*What to work on*: Would you output the entries below only from the line containing "--wall-side-line: #7f0b03;" through the line containing "--chimney: #191f62;", exactly as they stand and with both ends included?

*Data for this task*:
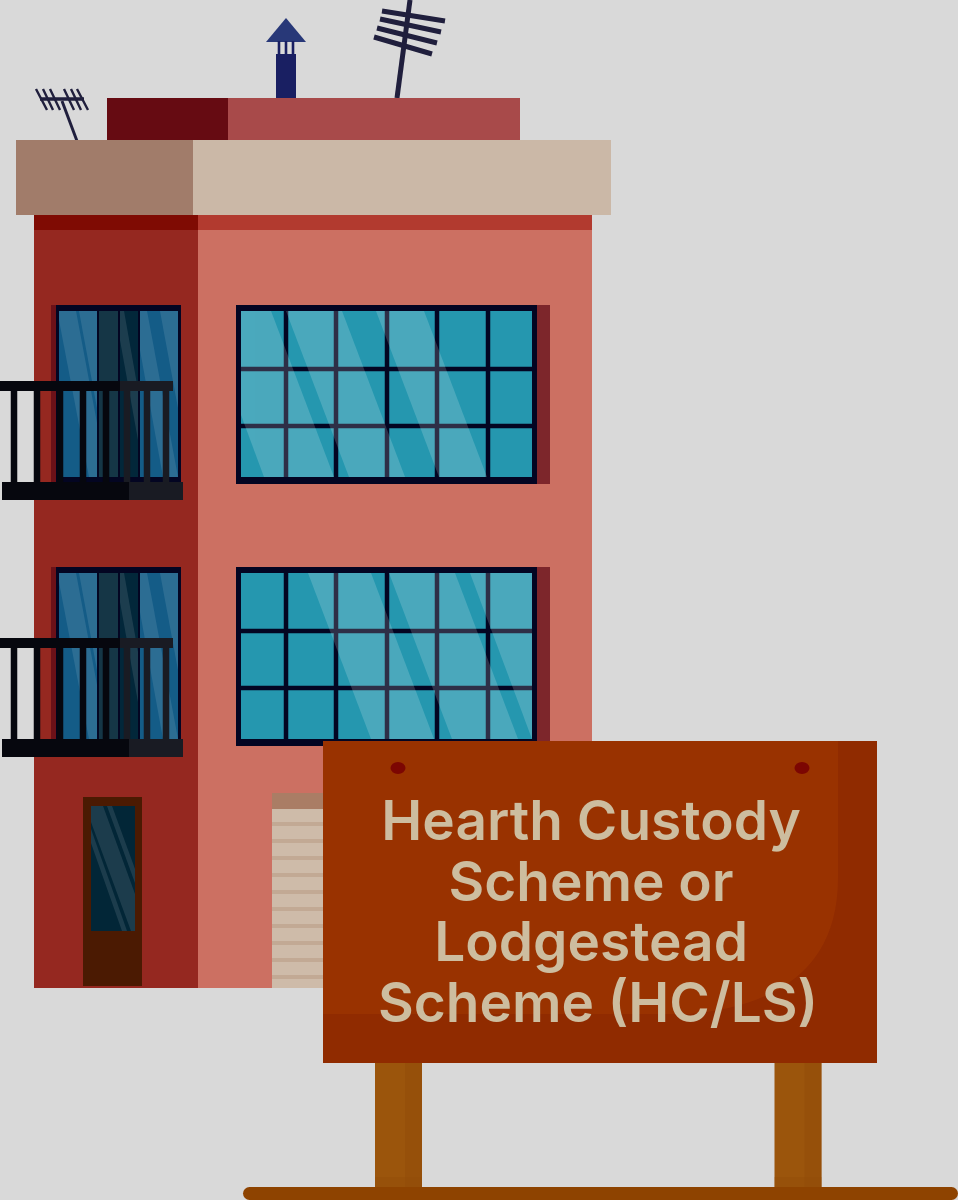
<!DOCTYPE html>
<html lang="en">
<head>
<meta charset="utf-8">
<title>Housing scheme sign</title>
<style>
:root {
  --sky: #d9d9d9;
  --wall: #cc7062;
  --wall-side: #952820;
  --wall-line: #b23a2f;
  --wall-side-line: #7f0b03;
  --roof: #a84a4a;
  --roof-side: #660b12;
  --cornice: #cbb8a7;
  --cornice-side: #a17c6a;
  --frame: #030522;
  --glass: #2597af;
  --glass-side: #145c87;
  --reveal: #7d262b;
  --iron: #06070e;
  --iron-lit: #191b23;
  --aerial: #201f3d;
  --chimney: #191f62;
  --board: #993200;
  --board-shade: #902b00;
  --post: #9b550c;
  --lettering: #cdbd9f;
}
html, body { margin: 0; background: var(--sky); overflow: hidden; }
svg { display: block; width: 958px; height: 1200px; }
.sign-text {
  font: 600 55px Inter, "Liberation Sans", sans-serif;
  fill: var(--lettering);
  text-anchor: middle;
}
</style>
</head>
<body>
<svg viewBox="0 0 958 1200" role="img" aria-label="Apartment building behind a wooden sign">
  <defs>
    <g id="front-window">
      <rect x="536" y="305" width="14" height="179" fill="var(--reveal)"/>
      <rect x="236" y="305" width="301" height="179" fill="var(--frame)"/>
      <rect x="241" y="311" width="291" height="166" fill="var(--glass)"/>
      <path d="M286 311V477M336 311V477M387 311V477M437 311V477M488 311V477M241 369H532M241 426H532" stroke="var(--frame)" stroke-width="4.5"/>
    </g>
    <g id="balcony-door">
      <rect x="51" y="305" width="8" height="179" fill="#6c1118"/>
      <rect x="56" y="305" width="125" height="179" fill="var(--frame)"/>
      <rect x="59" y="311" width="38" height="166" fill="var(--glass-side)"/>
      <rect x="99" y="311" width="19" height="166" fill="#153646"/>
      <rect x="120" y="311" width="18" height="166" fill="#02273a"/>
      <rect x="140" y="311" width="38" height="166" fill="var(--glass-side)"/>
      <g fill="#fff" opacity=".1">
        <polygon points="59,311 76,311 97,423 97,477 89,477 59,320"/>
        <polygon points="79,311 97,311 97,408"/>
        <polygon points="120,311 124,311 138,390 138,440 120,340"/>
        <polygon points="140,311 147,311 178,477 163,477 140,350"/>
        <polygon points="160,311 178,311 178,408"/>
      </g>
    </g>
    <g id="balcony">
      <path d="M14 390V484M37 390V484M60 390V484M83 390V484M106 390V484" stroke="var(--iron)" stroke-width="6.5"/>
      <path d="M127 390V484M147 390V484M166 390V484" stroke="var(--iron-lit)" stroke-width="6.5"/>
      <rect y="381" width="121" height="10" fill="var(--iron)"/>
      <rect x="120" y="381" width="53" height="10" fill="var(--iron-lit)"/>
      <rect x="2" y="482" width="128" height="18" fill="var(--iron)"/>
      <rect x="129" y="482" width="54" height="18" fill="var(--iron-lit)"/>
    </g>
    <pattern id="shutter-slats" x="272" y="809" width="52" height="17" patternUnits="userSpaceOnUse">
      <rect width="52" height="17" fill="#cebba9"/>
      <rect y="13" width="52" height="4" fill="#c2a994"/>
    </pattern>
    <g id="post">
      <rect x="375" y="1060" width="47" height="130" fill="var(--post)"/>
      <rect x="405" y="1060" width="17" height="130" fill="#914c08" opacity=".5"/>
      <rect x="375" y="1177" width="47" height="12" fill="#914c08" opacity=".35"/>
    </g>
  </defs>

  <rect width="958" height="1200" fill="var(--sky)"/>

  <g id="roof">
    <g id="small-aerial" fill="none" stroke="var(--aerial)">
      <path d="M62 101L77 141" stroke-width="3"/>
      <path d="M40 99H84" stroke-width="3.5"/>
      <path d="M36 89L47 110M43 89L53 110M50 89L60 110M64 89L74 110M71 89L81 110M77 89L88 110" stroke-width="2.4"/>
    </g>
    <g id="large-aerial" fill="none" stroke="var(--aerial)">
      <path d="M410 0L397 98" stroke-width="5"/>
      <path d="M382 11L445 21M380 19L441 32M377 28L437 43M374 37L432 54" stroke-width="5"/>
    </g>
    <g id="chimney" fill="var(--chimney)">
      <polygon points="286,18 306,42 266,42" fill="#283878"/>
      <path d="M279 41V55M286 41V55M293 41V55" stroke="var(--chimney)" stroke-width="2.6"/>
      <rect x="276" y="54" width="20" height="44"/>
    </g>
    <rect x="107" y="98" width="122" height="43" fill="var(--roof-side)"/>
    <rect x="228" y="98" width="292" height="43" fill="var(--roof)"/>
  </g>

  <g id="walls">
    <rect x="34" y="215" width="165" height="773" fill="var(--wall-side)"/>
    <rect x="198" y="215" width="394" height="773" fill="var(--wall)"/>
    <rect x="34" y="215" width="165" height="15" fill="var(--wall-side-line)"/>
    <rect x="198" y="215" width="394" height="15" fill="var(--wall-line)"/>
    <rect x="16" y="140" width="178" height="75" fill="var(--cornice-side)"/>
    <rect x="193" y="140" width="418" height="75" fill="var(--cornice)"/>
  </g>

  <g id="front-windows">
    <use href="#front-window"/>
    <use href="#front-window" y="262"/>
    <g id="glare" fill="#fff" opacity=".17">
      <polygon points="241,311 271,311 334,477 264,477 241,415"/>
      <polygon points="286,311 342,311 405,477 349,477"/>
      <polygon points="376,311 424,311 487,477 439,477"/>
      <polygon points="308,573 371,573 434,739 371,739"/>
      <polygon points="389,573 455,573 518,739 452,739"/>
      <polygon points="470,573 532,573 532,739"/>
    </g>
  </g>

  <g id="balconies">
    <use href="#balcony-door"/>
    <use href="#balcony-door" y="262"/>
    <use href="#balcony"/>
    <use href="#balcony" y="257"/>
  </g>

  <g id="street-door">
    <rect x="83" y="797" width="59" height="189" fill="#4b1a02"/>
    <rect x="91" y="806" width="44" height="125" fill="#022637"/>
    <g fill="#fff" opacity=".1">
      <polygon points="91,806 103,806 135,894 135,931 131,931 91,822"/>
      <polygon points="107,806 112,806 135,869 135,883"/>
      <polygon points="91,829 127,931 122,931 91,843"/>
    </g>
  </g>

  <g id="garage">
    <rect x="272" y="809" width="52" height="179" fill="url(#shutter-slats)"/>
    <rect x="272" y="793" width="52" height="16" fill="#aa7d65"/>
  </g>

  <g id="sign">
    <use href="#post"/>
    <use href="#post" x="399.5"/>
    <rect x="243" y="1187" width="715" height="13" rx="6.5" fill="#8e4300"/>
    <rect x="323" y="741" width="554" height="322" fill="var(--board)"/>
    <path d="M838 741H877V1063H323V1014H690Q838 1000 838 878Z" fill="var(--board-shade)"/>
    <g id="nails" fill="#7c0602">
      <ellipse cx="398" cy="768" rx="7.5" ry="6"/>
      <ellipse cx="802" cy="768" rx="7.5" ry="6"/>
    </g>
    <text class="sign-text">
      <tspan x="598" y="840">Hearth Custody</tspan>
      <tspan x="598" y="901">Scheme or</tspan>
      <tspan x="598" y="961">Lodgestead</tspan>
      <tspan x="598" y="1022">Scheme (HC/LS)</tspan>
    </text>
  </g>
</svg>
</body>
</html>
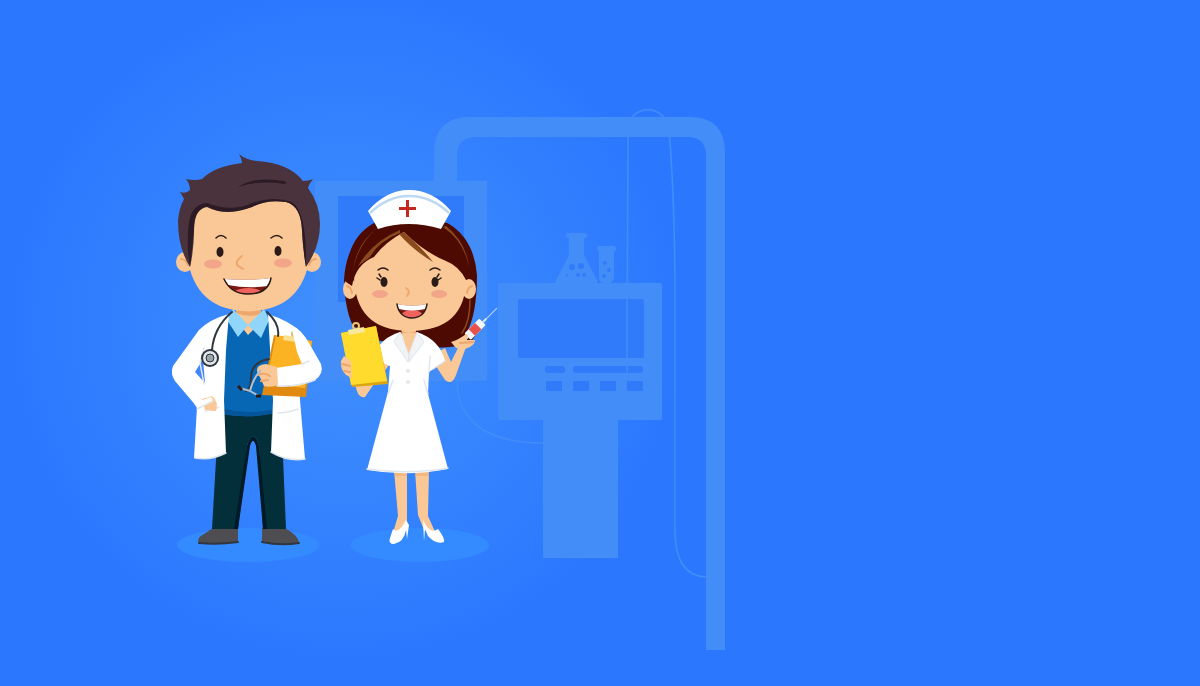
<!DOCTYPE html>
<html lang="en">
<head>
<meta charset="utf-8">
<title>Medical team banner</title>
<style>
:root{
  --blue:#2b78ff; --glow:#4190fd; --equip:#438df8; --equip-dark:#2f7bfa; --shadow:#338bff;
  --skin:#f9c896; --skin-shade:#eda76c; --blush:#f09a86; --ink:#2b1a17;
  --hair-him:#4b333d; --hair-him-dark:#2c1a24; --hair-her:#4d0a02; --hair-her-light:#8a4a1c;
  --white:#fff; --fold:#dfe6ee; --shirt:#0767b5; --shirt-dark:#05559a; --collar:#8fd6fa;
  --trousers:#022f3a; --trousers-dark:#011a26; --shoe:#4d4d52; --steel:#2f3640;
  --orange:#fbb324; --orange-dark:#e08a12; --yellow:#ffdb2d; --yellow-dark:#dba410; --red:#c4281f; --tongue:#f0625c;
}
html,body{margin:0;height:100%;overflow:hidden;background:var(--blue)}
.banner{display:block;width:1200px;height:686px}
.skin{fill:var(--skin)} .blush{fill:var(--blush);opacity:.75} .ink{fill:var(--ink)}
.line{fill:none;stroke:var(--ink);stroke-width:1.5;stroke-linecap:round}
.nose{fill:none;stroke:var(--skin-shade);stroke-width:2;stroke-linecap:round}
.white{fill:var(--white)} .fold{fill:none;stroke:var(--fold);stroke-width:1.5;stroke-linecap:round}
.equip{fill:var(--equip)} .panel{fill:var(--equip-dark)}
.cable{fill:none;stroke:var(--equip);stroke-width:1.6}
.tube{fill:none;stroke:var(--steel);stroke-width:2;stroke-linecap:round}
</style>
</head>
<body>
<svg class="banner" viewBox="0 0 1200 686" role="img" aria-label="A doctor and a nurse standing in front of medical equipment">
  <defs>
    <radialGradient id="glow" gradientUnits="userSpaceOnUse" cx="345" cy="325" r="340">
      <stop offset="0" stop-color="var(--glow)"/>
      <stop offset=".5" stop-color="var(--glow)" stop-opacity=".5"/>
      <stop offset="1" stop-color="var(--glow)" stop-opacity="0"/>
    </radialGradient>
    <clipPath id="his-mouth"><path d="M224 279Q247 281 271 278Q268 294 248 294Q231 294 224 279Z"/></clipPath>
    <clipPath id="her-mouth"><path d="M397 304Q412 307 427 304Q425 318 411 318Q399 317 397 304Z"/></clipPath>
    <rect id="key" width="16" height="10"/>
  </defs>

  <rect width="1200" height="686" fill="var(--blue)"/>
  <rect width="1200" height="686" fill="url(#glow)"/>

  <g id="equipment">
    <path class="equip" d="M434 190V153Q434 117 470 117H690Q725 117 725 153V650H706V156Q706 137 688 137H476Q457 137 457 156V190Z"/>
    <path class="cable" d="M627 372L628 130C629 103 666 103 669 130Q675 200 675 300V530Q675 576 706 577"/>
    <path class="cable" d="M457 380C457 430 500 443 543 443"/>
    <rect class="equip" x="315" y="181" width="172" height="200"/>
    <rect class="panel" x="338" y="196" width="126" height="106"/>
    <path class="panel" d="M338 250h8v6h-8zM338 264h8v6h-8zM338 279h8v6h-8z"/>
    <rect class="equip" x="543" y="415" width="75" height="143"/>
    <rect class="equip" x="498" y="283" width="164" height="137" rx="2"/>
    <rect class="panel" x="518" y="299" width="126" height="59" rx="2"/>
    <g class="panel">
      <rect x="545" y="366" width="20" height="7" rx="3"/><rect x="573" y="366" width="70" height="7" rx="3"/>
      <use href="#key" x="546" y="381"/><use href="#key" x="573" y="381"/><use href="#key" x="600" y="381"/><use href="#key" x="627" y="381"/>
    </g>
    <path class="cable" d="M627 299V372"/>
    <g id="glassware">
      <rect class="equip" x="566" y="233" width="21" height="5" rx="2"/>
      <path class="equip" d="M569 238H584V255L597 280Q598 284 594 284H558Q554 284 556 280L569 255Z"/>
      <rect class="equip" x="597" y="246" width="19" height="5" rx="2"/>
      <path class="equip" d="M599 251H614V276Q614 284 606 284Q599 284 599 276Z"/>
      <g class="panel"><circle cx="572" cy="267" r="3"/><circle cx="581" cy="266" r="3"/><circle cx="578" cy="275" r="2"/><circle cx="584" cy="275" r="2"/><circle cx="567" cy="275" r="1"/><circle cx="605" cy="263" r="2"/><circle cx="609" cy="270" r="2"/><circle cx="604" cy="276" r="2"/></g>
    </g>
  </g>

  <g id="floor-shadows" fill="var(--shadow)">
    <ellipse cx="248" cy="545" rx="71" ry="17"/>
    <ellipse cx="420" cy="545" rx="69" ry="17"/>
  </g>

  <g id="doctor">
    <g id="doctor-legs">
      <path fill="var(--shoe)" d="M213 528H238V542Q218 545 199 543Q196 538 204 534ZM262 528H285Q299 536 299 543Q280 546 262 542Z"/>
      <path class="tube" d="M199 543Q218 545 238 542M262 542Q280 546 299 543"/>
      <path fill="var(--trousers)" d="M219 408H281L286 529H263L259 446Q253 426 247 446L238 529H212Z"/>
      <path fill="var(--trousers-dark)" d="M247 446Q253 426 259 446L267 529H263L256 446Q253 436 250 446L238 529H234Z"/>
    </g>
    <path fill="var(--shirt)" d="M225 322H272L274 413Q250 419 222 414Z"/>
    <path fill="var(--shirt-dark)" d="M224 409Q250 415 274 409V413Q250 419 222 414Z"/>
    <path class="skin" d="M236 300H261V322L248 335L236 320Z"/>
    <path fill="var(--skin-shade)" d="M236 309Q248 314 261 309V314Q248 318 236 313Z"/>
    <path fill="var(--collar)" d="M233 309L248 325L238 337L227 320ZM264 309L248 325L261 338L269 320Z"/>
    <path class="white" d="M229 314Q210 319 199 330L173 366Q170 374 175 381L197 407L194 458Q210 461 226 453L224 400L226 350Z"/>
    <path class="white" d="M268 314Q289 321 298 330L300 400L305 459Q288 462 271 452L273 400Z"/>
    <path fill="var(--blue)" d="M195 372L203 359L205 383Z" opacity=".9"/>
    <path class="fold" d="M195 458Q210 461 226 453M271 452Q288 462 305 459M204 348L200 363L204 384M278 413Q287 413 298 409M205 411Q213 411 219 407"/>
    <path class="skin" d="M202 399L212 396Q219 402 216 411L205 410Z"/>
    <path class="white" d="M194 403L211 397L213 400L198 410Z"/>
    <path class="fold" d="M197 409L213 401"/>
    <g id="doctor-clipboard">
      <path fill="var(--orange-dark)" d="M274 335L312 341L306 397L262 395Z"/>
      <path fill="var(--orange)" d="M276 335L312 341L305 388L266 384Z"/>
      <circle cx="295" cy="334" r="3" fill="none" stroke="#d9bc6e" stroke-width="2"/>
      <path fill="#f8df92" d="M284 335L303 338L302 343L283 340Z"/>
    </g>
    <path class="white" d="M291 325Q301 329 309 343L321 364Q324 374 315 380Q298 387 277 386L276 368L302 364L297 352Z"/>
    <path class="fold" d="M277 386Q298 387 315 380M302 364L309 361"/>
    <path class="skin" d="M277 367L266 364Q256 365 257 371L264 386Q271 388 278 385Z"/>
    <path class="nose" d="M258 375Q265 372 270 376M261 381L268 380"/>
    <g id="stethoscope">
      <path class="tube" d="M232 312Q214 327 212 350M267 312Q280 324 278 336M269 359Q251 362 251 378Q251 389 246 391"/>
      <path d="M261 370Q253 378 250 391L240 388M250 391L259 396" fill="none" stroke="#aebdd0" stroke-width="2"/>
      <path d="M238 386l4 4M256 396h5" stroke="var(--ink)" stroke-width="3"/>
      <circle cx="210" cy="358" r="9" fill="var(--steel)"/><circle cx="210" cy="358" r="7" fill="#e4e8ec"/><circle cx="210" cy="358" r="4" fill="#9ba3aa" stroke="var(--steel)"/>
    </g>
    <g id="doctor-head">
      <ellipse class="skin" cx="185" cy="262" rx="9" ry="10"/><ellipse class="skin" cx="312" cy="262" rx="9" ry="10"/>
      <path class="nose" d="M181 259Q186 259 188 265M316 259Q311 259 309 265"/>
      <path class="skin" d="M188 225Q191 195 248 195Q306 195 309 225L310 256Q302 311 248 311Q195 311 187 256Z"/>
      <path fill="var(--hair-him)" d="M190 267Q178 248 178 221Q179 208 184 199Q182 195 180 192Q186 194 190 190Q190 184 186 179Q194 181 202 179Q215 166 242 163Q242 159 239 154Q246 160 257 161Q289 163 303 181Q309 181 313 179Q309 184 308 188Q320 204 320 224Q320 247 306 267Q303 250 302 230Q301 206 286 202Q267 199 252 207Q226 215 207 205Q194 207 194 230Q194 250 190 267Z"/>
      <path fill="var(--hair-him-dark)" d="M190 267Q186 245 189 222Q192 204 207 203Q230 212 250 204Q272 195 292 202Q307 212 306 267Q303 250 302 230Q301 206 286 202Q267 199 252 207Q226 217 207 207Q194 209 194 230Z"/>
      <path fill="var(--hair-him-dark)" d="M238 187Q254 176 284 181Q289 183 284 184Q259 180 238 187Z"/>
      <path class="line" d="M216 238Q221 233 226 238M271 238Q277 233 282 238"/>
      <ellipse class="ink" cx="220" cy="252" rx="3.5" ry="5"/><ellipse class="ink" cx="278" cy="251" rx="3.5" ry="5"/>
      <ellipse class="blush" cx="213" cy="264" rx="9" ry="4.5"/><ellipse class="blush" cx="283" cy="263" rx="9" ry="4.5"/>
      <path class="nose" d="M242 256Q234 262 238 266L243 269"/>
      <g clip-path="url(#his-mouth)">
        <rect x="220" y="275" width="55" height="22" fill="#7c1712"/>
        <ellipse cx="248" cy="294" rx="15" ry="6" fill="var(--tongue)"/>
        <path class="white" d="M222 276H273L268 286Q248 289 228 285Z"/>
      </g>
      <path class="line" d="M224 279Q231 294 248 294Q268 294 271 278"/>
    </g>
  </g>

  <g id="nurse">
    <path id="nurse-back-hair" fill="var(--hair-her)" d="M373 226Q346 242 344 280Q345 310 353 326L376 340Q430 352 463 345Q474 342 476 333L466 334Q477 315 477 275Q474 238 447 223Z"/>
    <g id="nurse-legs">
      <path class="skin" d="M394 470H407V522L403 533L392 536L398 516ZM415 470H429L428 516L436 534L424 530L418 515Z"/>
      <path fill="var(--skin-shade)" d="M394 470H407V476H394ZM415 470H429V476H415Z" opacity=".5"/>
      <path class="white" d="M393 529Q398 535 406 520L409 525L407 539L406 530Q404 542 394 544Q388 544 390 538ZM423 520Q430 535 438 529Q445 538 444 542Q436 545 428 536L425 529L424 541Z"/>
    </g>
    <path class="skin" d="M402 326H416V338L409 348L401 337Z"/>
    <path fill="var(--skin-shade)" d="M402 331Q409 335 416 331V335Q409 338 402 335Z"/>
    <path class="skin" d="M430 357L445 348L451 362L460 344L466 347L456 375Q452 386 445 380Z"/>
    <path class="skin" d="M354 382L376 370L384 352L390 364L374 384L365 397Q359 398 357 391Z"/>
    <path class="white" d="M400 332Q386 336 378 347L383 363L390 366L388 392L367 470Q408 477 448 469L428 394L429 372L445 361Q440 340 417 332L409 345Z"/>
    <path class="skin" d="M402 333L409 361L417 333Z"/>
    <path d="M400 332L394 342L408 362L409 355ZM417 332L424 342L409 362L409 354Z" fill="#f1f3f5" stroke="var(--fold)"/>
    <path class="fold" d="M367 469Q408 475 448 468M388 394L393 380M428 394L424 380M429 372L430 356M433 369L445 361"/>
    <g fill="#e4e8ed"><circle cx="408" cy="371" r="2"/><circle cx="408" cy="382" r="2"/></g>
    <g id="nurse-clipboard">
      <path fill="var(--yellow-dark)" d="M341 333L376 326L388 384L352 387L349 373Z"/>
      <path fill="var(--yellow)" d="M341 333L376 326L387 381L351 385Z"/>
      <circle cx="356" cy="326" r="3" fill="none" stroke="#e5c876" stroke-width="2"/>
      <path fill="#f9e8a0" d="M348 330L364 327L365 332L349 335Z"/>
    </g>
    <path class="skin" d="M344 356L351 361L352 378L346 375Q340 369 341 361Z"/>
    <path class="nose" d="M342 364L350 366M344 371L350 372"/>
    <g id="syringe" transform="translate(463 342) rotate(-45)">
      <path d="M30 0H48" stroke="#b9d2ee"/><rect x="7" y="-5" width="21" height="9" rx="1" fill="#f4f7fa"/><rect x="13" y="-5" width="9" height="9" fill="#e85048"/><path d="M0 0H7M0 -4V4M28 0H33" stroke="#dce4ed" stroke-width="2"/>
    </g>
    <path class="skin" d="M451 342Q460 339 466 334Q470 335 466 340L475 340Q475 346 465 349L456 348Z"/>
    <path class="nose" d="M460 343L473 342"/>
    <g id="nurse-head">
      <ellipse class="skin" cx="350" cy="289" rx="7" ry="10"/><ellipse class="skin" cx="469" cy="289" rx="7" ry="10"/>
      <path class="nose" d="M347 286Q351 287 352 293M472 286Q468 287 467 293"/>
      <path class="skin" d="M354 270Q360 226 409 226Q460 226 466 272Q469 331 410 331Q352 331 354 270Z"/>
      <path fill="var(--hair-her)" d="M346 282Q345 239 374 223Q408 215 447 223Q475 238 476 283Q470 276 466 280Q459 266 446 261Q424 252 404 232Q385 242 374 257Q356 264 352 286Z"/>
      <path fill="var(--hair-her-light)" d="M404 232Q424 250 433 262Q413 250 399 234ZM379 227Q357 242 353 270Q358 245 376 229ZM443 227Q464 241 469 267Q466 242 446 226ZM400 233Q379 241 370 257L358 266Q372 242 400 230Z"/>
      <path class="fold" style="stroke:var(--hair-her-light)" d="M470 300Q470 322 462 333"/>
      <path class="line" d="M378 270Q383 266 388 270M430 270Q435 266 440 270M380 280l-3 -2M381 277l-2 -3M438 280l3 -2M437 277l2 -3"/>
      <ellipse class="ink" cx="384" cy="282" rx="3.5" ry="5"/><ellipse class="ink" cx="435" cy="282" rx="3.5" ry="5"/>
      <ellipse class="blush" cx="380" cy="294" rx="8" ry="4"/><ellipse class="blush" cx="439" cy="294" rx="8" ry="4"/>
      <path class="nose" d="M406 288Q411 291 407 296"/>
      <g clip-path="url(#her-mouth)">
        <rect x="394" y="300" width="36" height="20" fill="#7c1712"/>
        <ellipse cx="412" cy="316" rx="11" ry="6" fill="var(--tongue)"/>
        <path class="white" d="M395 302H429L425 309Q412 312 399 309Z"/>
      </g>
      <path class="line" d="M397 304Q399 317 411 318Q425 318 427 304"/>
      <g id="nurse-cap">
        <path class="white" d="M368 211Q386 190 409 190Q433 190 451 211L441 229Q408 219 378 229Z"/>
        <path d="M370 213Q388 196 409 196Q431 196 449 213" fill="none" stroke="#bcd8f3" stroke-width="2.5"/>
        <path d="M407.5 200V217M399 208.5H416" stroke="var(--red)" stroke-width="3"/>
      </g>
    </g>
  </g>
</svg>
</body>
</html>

*Result*:
  --wall-side-line: #7f0b03;
  --roof: #a84a4a;
  --roof-side: #660b12;
  --cornice: #cbb8a7;
  --cornice-side: #a17c6a;
  --frame: #030522;
  --glass: #2597af;
  --glass-side: #145c87;
  --reveal: #7d262b;
  --iron: #06070e;
  --iron-lit: #191b23;
  --aerial: #201f3d;
  --chimney: #191f62;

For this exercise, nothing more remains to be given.